WORK TO BE COMPLETED: Every line of the records below that has the word "gold" should be copied.

Saved data entries:
◆ ◆ ◆
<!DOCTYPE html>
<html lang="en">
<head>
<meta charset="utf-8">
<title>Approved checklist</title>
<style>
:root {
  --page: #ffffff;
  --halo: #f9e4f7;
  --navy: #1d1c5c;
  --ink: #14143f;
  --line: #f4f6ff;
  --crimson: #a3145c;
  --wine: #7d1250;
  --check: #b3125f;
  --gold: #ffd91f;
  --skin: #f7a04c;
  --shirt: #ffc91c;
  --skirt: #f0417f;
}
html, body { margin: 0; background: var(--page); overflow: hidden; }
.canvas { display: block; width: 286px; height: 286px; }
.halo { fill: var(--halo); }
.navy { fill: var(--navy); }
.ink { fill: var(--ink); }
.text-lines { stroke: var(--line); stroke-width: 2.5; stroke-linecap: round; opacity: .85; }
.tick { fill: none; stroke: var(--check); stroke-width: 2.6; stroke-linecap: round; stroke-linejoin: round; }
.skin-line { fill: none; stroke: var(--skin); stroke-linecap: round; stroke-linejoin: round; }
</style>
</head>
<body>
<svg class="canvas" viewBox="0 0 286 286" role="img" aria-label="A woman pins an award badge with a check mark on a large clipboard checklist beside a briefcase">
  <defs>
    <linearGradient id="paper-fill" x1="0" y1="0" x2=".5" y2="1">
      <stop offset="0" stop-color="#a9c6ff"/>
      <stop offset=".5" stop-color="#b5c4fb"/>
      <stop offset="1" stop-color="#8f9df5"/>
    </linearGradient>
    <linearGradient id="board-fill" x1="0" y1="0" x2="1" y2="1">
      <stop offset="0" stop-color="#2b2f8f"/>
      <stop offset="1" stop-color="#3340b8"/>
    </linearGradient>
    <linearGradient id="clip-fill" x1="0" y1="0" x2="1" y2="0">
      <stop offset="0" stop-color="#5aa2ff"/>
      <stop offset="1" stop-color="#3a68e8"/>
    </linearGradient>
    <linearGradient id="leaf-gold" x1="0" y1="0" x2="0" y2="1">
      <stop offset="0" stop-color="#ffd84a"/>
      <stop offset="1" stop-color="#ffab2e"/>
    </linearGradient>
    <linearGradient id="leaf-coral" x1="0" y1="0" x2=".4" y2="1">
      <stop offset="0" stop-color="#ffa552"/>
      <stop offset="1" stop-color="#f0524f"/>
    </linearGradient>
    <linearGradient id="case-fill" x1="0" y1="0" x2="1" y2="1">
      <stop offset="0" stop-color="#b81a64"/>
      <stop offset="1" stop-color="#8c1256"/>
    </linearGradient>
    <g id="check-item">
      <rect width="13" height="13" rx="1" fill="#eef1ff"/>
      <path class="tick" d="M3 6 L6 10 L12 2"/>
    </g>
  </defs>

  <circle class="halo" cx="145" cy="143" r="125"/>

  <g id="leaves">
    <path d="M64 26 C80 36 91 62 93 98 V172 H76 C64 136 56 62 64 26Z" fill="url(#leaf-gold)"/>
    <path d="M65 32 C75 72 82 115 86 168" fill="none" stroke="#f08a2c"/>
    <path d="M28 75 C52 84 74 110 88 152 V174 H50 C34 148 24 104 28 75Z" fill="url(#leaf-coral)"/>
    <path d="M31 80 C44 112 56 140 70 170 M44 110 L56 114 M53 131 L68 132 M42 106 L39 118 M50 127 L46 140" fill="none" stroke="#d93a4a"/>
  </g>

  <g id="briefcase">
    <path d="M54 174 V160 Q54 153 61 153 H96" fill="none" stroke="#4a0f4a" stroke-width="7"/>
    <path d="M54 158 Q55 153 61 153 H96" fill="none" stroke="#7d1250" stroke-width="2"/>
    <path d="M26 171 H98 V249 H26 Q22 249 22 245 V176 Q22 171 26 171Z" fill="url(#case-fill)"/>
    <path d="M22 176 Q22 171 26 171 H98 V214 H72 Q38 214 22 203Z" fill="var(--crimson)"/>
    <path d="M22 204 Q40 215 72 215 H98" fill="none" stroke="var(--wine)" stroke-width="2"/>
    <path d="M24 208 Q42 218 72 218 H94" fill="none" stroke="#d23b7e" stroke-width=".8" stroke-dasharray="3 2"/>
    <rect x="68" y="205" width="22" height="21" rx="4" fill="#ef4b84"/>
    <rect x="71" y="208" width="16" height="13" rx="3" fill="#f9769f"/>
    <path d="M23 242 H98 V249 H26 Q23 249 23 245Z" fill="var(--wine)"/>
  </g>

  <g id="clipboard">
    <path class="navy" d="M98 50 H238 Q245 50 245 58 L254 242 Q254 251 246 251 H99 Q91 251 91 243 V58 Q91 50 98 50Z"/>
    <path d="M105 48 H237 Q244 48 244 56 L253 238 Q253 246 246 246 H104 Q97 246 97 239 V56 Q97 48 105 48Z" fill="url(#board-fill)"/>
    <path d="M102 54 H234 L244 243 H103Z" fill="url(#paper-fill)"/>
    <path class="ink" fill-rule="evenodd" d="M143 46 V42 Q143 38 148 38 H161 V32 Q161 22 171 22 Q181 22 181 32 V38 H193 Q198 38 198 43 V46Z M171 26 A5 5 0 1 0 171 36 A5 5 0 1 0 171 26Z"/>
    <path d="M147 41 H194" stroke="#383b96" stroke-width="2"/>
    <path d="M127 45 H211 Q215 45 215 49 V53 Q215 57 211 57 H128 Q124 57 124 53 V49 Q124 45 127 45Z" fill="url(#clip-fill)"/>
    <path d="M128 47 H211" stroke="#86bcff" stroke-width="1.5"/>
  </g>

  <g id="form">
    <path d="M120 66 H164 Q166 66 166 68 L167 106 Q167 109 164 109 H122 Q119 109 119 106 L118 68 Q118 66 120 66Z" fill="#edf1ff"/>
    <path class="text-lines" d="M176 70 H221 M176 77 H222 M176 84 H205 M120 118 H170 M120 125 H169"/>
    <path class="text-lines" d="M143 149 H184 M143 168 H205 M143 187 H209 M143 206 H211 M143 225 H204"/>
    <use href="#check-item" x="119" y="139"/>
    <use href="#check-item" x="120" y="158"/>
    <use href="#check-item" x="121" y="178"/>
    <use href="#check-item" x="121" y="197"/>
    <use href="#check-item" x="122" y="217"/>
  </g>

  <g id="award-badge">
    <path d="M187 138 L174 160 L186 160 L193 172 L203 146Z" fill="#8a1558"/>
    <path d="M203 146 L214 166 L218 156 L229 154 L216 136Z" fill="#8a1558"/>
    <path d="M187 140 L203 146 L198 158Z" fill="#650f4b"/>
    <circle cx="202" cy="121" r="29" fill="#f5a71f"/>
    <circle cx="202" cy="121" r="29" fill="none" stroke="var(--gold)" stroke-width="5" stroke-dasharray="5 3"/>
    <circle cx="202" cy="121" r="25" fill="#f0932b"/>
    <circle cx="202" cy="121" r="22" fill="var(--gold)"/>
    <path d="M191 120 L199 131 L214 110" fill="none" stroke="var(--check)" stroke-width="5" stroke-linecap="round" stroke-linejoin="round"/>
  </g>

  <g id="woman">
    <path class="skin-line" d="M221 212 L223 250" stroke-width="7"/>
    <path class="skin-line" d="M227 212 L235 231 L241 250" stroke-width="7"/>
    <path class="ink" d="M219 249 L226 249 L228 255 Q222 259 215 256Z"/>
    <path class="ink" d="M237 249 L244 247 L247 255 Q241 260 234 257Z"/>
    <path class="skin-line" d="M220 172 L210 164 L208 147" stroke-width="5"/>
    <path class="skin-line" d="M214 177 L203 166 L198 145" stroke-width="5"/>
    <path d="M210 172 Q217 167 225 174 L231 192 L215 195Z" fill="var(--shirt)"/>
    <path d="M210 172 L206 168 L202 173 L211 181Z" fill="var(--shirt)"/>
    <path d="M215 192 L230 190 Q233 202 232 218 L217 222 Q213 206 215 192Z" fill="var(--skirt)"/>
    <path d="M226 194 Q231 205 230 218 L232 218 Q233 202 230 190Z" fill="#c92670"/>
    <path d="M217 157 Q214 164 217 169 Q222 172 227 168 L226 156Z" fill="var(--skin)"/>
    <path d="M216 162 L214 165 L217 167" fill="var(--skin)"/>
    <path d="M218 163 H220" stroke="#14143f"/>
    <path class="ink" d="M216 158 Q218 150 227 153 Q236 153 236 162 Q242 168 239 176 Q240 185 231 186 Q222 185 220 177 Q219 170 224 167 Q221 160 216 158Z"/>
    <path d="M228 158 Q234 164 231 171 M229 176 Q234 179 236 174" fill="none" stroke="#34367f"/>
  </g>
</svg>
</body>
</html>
◆ ◆ ◆
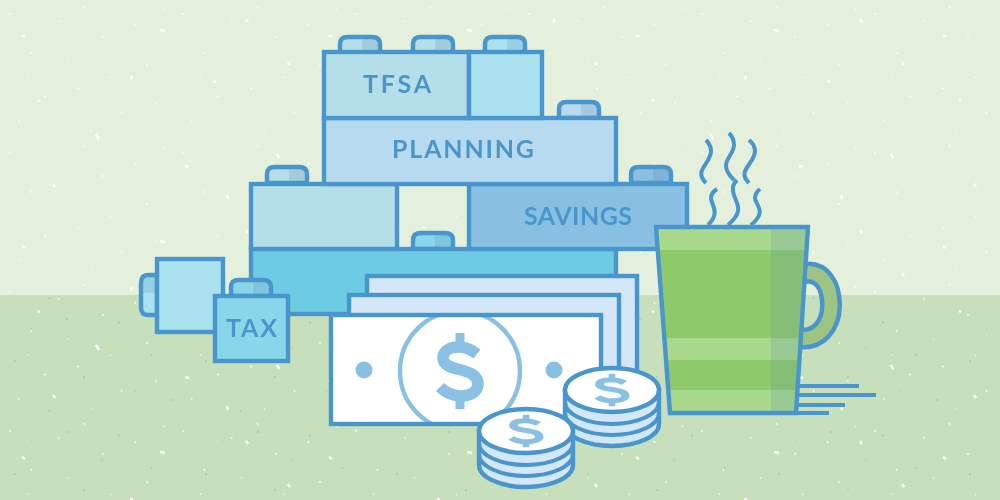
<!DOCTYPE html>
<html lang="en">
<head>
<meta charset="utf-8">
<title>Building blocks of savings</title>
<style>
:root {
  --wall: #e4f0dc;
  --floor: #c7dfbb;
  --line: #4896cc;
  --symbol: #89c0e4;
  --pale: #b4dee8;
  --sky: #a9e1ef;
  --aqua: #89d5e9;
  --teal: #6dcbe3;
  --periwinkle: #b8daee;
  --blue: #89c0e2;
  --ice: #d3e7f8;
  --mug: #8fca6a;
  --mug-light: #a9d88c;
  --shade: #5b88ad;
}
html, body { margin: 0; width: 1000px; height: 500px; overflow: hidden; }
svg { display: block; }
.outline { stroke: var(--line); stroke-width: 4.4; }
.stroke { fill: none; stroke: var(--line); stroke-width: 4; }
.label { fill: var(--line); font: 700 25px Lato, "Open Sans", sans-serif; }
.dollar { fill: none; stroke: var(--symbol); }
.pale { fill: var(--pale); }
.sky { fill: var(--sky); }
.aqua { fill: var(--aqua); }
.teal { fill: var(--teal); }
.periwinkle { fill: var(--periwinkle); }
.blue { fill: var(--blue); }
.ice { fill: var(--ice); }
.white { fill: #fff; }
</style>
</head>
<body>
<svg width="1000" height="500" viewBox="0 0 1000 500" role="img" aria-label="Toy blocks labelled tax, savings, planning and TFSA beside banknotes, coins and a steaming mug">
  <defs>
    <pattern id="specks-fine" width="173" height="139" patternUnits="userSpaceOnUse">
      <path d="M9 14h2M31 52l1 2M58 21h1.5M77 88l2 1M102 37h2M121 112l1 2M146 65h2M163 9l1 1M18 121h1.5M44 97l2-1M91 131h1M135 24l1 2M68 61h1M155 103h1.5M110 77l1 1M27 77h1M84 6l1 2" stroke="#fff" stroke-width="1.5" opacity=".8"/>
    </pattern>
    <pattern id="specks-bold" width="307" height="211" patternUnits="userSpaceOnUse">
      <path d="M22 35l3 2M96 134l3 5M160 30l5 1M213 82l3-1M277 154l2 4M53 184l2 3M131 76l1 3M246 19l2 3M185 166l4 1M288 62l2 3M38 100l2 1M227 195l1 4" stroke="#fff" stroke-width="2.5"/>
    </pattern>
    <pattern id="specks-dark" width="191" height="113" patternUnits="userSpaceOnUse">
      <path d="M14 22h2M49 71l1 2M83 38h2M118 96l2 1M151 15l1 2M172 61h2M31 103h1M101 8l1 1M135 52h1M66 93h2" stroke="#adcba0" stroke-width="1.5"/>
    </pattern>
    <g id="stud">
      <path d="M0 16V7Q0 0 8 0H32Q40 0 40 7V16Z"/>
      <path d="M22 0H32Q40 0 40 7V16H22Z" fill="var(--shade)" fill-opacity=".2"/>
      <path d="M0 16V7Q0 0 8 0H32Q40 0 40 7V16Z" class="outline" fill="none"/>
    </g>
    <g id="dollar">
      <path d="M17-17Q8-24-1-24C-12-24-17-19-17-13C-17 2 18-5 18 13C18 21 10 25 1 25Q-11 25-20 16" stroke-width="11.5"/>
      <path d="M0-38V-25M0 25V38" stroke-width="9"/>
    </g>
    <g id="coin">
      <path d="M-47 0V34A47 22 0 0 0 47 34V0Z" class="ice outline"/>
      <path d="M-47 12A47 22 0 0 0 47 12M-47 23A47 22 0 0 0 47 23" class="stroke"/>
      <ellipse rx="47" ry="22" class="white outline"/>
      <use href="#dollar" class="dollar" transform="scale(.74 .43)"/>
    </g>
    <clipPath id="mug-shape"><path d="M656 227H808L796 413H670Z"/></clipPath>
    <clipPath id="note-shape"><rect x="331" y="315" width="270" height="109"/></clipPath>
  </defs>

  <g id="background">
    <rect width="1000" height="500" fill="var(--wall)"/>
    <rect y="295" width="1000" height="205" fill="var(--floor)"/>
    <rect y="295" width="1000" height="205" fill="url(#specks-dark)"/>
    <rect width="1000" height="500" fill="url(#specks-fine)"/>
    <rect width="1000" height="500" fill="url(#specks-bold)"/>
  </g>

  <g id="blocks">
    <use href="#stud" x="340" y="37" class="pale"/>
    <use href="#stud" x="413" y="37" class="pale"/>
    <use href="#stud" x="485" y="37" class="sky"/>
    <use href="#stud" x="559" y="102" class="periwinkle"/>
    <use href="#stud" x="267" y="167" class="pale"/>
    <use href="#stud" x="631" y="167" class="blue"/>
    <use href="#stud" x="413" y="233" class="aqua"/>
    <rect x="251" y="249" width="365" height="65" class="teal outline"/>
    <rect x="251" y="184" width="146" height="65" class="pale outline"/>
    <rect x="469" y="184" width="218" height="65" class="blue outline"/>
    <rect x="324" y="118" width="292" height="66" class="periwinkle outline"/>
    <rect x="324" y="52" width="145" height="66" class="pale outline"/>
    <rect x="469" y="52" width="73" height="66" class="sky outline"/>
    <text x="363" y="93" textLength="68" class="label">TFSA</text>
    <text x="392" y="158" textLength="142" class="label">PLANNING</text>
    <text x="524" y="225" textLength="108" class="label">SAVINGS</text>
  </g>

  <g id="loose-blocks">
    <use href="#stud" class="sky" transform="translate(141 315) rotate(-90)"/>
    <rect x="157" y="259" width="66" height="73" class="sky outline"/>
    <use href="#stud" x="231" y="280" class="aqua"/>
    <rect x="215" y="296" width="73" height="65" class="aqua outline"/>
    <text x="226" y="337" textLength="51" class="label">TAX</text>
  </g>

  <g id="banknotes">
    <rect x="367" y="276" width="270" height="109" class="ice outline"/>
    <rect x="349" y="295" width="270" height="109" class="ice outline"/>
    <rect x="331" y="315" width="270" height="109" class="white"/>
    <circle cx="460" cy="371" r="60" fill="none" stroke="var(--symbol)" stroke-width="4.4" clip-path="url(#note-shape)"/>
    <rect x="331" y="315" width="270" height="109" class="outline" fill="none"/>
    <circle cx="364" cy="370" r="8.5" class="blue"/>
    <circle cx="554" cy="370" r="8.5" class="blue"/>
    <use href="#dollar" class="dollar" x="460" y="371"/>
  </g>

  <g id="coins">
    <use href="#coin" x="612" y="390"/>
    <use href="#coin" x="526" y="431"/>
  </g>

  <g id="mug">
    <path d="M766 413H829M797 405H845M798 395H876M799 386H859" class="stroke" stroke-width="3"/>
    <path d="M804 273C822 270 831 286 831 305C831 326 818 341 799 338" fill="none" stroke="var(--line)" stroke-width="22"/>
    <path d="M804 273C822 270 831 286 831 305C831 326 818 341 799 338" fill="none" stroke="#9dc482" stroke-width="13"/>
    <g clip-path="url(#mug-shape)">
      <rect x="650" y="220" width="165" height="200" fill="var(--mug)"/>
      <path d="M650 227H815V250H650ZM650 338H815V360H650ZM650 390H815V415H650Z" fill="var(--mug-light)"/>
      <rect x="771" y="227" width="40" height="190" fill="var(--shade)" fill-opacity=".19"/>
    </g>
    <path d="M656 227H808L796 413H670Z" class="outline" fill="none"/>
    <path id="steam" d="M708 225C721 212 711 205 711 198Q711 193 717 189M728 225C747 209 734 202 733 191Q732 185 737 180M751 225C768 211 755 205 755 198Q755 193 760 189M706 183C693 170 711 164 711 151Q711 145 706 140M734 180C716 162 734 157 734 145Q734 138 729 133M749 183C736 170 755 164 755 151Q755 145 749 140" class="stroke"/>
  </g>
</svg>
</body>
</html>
◆ ◆ ◆
ANSWER BELOW:
  --gold: #ffd91f;
    <linearGradient id="leaf-gold" x1="0" y1="0" x2="0" y2="1">
    <path d="M64 26 C80 36 91 62 93 98 V172 H76 C64 136 56 62 64 26Z" fill="url(#leaf-gold)"/>
    <circle cx="202" cy="121" r="29" fill="none" stroke="var(--gold)" stroke-width="5" stroke-dasharray="5 3"/>
    <circle cx="202" cy="121" r="22" fill="var(--gold)"/>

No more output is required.